Even if you can’t bring yourself to go out into the cold weather to get your exercise in, you can find other ways to stay active indoors. You need those endorphins to help boost your mood, so whether you go for a jog on the treadmill, take a dip in the local YMCA’s indoor swimming pool, or join a group dance exercise class, find ways to keep your body moving all season long.
Eating healthy foods rich in B12, folic acid, and vitamin D will help combat the winter blues. Since you’re likely not soaking up as much sunshine as you do during the rest of the year, it’s especially important that you go out of your way to increase your vitamin D intake to stay healthy. You can get your extra dose of vitamin D from foods like milk, orange juice, and fatty fish.
Ah, but it’s cold outside–and trying to keep yourself warm and comfortable can be a huge feat. But going outside for some fresh air and Vitamin D can be a great mood boost, and an excellent way to take a break from the everyday worries of life. If you’re a dog owner, bring him! His excitement is likely all the motivation you need to get out the door. If you don’t have a pet, a service dog can be a wonderful way to help you cope with your wintertime distress and be a loyal companion year-round.
Keep these tips in mind and you’re sure to win the battle over the winter blues for many seasons to come. Being social and focusing on taking care of yourself will keep you occupied and optimistic. You might even begin to enjoy these colder months, and then before you know it, summer will be just around the corner again.
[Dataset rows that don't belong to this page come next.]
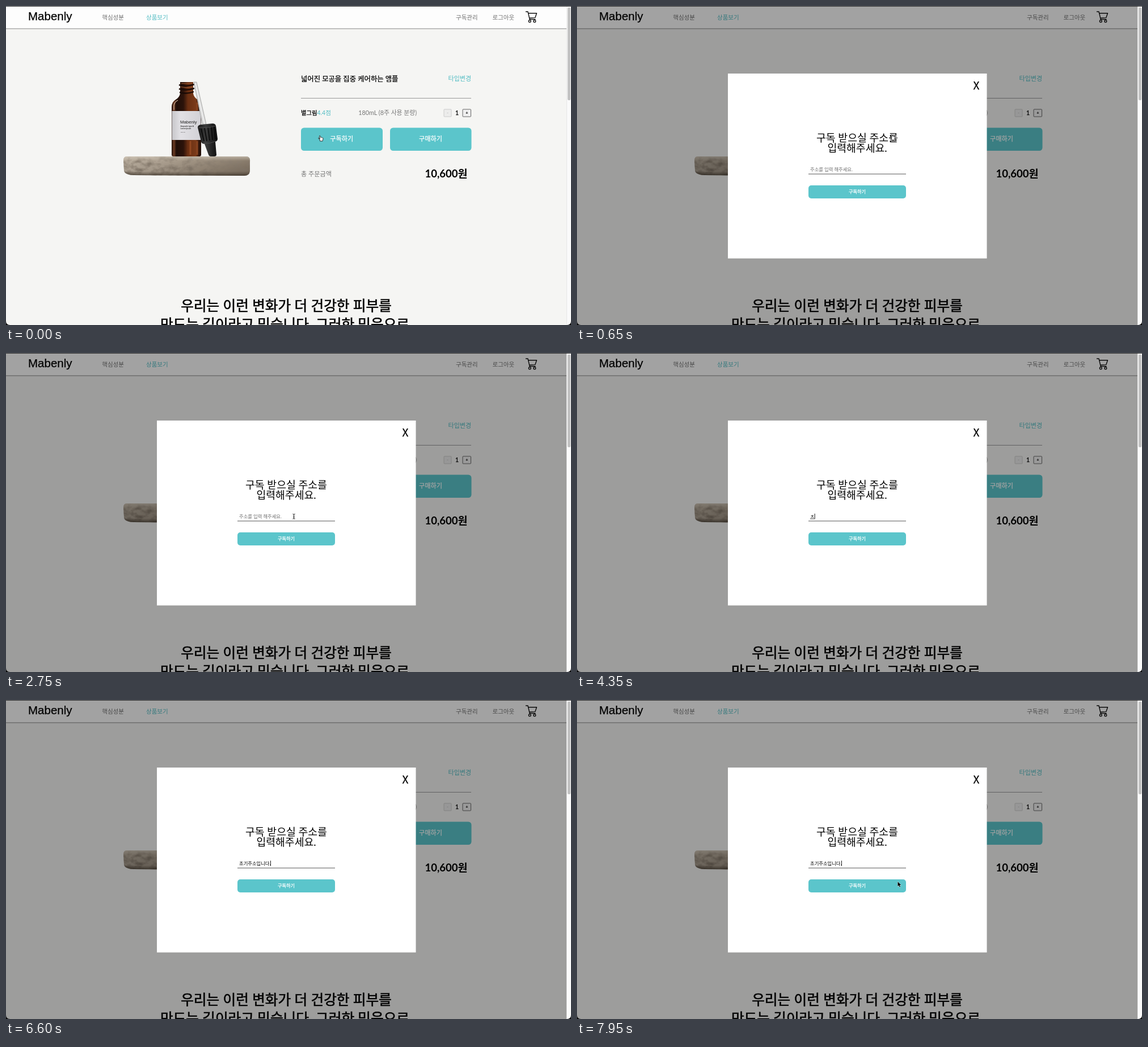
An HTML page for the animation above (8000 ms loop, 996x562 px).

```html
<!DOCTYPE html>
<html lang="ko">
<head>
<meta charset="utf-8">
<title>구독하기</title>
<style>
  html, body { margin: 0; width: 100%; height: 100%; overflow: hidden; background: #f5f5f3; }
  svg { display: block; width: 100vw; height: 100vh; }
  text { font-family: Lato, "Noto Sans CJK KR", "Noto Sans CJK", sans-serif; white-space: pre; }
  .logo { font-family: "Liberation Sans", Arial, sans-serif; }
  .close { font: 19px "Noto Sans CJK KR", "Noto Sans CJK", sans-serif; }
  .mid { text-anchor: middle; }
  .end { text-anchor: end; }
  .medium { stroke: currentColor; stroke-width: .25px; }
  .nav { font-size: 10.5px; fill: #707070; }
  .teal { fill: #51bcc3; }
  .white { fill: #fff; color: #fff; }
  .grey { fill: #777; }
  .headline { font-size: 24.65px; stroke: #000; stroke-width: .6px; }
  .title { font-size: 18.3px; }
  .field { font-size: 8.3px; }
</style>
</head>
<body>
<svg viewBox="0 0 996 562" preserveAspectRatio="none">
  <defs>
    <linearGradient id="glass">
      <stop offset="0" stop-color="#24120b"/><stop offset=".08" stop-color="#6b3a22"/>
      <stop offset=".16" stop-color="#1f0e08"/><stop offset=".4" stop-color="#2c130a"/>
      <stop offset=".55" stop-color="#6a2f12"/><stop offset=".82" stop-color="#7a3a19"/>
      <stop offset=".92" stop-color="#32160b"/><stop offset="1" stop-color="#1f0e08"/>
    </linearGradient>
    <linearGradient id="label">
      <stop offset="0" stop-color="#c6c5c9"/><stop offset=".3" stop-color="#e2e1e5"/>
      <stop offset="1" stop-color="#d2d1d6"/>
    </linearGradient>
    <linearGradient id="cap">
      <stop offset="0" stop-color="#171717"/><stop offset=".4" stop-color="#3b3b3b"/>
      <stop offset="1" stop-color="#0d0d0d"/>
    </linearGradient>
    <linearGradient id="stone">
      <stop offset="0" stop-color="#b5aa9b"/><stop offset=".25" stop-color="#ab9f90"/>
      <stop offset=".6" stop-color="#958878"/><stop offset="1" stop-color="#7c6f60"/>
    </linearGradient>
    <linearGradient id="stoneShade" x2="0" y2="1">
      <stop offset="0" stop-color="#e0d8ca" stop-opacity=".7"/><stop offset=".25" stop-color="#c8bba8" stop-opacity=".15"/>
      <stop offset=".75" stop-color="#4c4135" stop-opacity=".1"/><stop offset="1" stop-color="#2b231a" stop-opacity=".8"/>
    </linearGradient>
    <filter id="grain" x="0" y="0" width="1" height="1">
      <feTurbulence type="fractalNoise" baseFrequency=".07 .11" numOctaves="4" seed="4"/>
      <feColorMatrix values="0 0 0 0 .22  0 0 0 0 .18  0 0 0 0 .14  2.6 0 0 0 -1.05"/>
    </filter>
    <clipPath id="stoneClip"><path d="M213 265H424Q431 266 430 274V291Q429 299 420 299L225 298Q209 297 208 290L207 272Q207 265 213 265Z"/></clipPath>
  </defs>

  <rect width="996" height="562" fill="#f5f5f3"/>
  <rect width="988" height="40" fill="#fdfdfd"/>
  <path d="M0 40H988" stroke="#858585"/>

  <text class="logo" x="39" y="25.3" font-size="20.5" stroke="#000" stroke-width=".25">Mabenly</text>
  <text class="nav" x="169.3" y="23.7">핵심성분</text>
  <text class="nav teal" x="247" y="23.7">상품보기</text>
  <text class="nav" x="793" y="23.7">구독관리</text>
  <text class="nav" x="857.5" y="23.7">로그아웃</text>
  <g fill="none" stroke="#111" stroke-width="1.4" stroke-linejoin="round" stroke-linecap="round">
    <path d="M916.5 10H920L923.2 23.5H933M920.8 12.8H935.5L932.8 20.6L922.6 21.2"/>
    <circle cx="923.3" cy="26.7" r="1.9"/><circle cx="931.8" cy="26.7" r="1.9"/>
  </g>

  <g id="bottle">
    <path d="M307 134H330V154Q331 161 338 165Q344 169 344 178V262Q344 265 341 265H295Q292 265 292 262V178Q292 169 299 165Q306 161 307 154Z" fill="url(#glass)"/>
    <path d="M305 139Q318 143 332 138M305 146Q318 150 332 145M306 152Q318 156 331 151" fill="none" stroke="#1b0b06" stroke-width="2.4"/>
    <path d="M309 136.5H328M308 142.5Q318 145 329 142.5" fill="none" stroke="#a2623b" stroke-width=".9"/>
    <path d="M296 183V175Q297 169 303 166" fill="none" stroke="#d9b9a0" stroke-width="1.2"/>
    <path d="M325 238V262M337 170V184M337 238V262" stroke="#a9562a" stroke-width="3" opacity=".6"/>
    <rect x="292.5" y="185" width="51" height="51" fill="url(#label)"/>
    <text class="logo" x="307" y="207" font-size="7.8" fill="#222">Mabenly</text>
    <g font-size="3.3" fill="#333">
      <text x="307.5" y="213.3" font-weight="700">Ampoule type A</text>
      <text x="307.5" y="217.3" font-weight="700">Lorem ipsum</text>
      <text x="307.5" y="222.8" font-size="2.6">180 mL</text>
    </g>
    <path d="M331 134H336L353 208H346Z" fill="#d9d9d8" stroke="#9b9b9a" stroke-width=".7"/>
    <path d="M334 136L350 208" stroke="#f8f8f8" stroke-width="1.2"/>
    <path d="M338 214Q338 210 343 209L364 207Q369 207 370 211L373 234Q373 238 369 239L371 262Q371 265 367 265H361Q358 265 357 262L350 243Q345 243 344 239Z" fill="url(#cap)"/>
    <path d="M344 216L349 238M350 215L354 238M356 214L359 237M362 213L364 236M367 213L369 235" stroke="#080808" stroke-width="1.6"/>
    <path d="M339 214Q355 216 370 211M348 242Q360 243 370 238" fill="none" stroke="#555" stroke-width=".8"/>
  </g>
  <g clip-path="url(#stoneClip)">
    <rect x="207" y="264" width="224" height="36" fill="url(#stone)"/>
    <rect x="207" y="264" width="224" height="36" filter="url(#grain)"/>
    <rect x="207" y="264" width="224" height="36" fill="url(#stoneShade)"/>
  </g>

  <text class="medium" x="520" y="132.9" font-size="12.33">넓어진 모공을 집중 케어하는 앰플</text>
  <text class="teal end" x="820" y="132" font-size="11">타입변경</text>
  <path d="M520 162.5H820" stroke="#999"/>
  <text class="medium" x="520" y="191.6" font-size="10.35">별그림</text>
  <text class="teal" x="548.5" y="191.6" font-size="10.5">4.4점</text>
  <text class="grey" x="621.3" y="191.6" font-size="10.8">180mL (8주 사용 분량)</text>
  <rect x="772" y="182" width="13" height="13" rx="1" fill="#ececeb" stroke="#cbcbcb"/>
  <text class="mid" x="778.5" y="191.3" font-size="8" fill="#aaa">-</text>
  <text class="mid medium" x="795" y="192" font-size="10.5">1</text>
  <rect x="805" y="182" width="14.5" height="13" rx="1" fill="#efefef" stroke="#666"/>
  <text class="mid" x="812.3" y="191.3" font-size="8" font-weight="700">+</text>
  <g fill="#5bc5cb">
    <rect x="520" y="214.5" width="144" height="40.5" rx="5.5"/>
    <rect x="677" y="214.5" width="143.5" height="40.5" rx="5.5"/>
  </g>
  <text class="mid white medium" x="591.7" y="238.2" font-size="11.1">구독하기</text>
  <text class="mid white medium" x="748.5" y="238.2" font-size="11.1">구매하기</text>
  <text class="grey" x="520" y="300" font-size="11.1">총 주문금액</text>
  <text class="end" x="813.5" y="302.2" font-size="18.5" font-weight="700">10,600원</text>

  <text class="headline mid" x="494" y="536.8">우리는 이런 변화가 더 건강한 피부를</text>
  <text class="headline mid" x="491.5" y="569.5">만드는 길이라고 믿습니다. 그러한 믿음으로</text>

  <g id="modal">
    <rect y="1" width="988" height="561" opacity=".36"/>
    <rect x="266" y="119" width="456.5" height="325.7" fill="#fff"/>
    <text class="close mid medium" x="704" y="146.5">X</text>
    <text class="title mid" x="494" y="238.6">구독 받으실 주소를</text>
    <text class="title mid" x="494" y="256.8">입력해주세요.</text>
    <text class="field" id="placeholder" x="411" y="290.9" fill="#6f6f6f">주소를 입력 해주세요.</text>
    <text class="field" id="typed" x="411" y="290.6"></text>
    <path id="composing" stroke="#000" stroke-width=".8"/>
    <path id="caret" stroke="#000" stroke-width=".9"/>
    <path d="M408 296H580" stroke="#555"/>
    <rect x="408" y="316" width="172" height="23" rx="5" fill="#5bc5cb"/>
    <text class="mid white medium" x="494" y="330.1" font-size="8.2">구독하기</text>
  </g>

  <rect x="988" width="8" height="562" fill="#fafafa"/>
  <path d="M988.5 0V562" stroke="#e6e6e6"/>
  <rect x="990" y="2.5" width="5.2" height="163.5" rx="2.6" fill="#c2c2c2"/>
  <path d="M0 .5H996" stroke="#333"/>
  <path d="M0 555Q0 562 7 562H0ZM996 555Q996 562 989 562H996Z"/>

  <g id="hand"><path d="M-1.6 1.2L-2.6-3.6Q-2.5-5-1.4-4.5L-.3-1.4Q.8-2.2 1.4-1.2Q2.5-1.8 2.9-.7Q4.1-.8 4 .7L3.4 3.4L3 5H-1.4Q-2-.1-4 .6Q-4.8-.6-3.6-.8Z" fill="#fff" stroke="#222" stroke-width=".9" stroke-linejoin="round"/></g>
  <g id="beam"><path d="M-2-4.3Q0-4.3 0-3.4Q0-4.3 2-4.3M0-3.4V3.4M-2 4.3Q0 4.3 0 3.4Q0 4.3 2 4.3M-1 .9H1" fill="none" stroke="#111"/></g>
  <g id="arrow"><path d="M0 0V8L1.9 6.3L3.1 9.2L4.5 8.6L3.3 5.8H5.7Z" stroke="#fff" stroke-width=".8" paint-order="stroke"/></g>
</svg>
<script>
const $ = id => document.getElementById(id);
const LOOP = 8000, FIELD_X = 411, ADVANCE = 8.3 * .92;

// Hangul syllables as the input method composes them.
const typing = [
  [4350, 'ㅊ'], [4650, '초'], [4950, '촉'], [5100, '초기'], [5200, '초깆'], [5300, '초기주'],
  [5500, '초기주소'], [5600, '초기주송'], [5700, '초기주소이'], [5750, '초기주소입'],
  [5900, '초기주소입ㄴ'], [6000, '초기주소입니'], [6050, '초기주소입닏'],
  [6150, '초기주소입니다'], [6600, '초기주소입니다.']
];

// Pointer path: time, x, y.
const path = [
  [0, 555, 233], [50, 555, 233], [250, 557.5, 235], [350, 557.5, 235], [500, 557, 236],
  [600, 557, 236], [650, 556.5, 231], [900, 556.5, 231], [950, 557, 241], [1250, 557, 241],
  [1650, 507.5, 288], [6900, 507.5, 288], [7100, 828, 394], [7250, 629.7, 375.5],
  [7500, 600, 350], [7750, 572, 326], [7950, 565.5, 320.3], [8000, 565.5, 320.3]
];

function pointerAt(t) {
  const i = path.findIndex(([end]) => end > t);
  const [t0, x0, y0] = path[i - 1], [t1, x1, y1] = path[i];
  const k = (t - t0) / (t1 - t0), e = k * k * (3 - 2 * k);
  return [x0 + (x1 - x0) * e, y0 + (y1 - y0) * e];
}

function pointerKind(t) {
  if (t < 950) return 'hand';
  if (t < 4200) return 'beam';
  return t < 6950 ? '' : 'arrow';
}

function caretVisible(t) {
  if (t < 4350) return t >= 1650 && (t - 1650) % 1000 < (t < 2000 ? 150 : 80);
  return t < 7100 || t >= 7600;
}

const show = (el, on) => el.style.display = on ? '' : 'none';

function draw(t) {
  show($('modal'), t >= 650);

  const text = typing.reduce((current, [at, value]) => t >= at ? value : current, '');
  const finished = text.endsWith('.');
  const right = FIELD_X + text.replace('.', '').length * ADVANCE;
  $('typed').textContent = text;
  show($('placeholder'), !text);
  show($('composing'), text && !finished);
  $('composing').setAttribute('d', `M${right - ADVANCE} 292H${right}`);
  show($('caret'), caretVisible(t));
  $('caret').setAttribute('d', `M${right + (finished ? 2 : .5)} 283V292.5`);

  const [x, y] = pointerAt(t), kind = pointerKind(t);
  for (const id of ['hand', 'beam', 'arrow']) {
    show($(id), id === kind);
    $(id).setAttribute('transform', `translate(${x} ${y})`);
  }
}

function tick() {
  draw(performance.now() % LOOP);
  requestAnimationFrame(tick);
}

tick();
</script>
</body>
</html>
```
Patricia Sarmiento loves swimming and running. She channels her love of fitness and wellness into blogging about health and health-related topics. She played sports in high school and college and continues to make living an active lifestyle a goal for her and her family. She lives with her husband, two children, and their shih tzu in Maryland.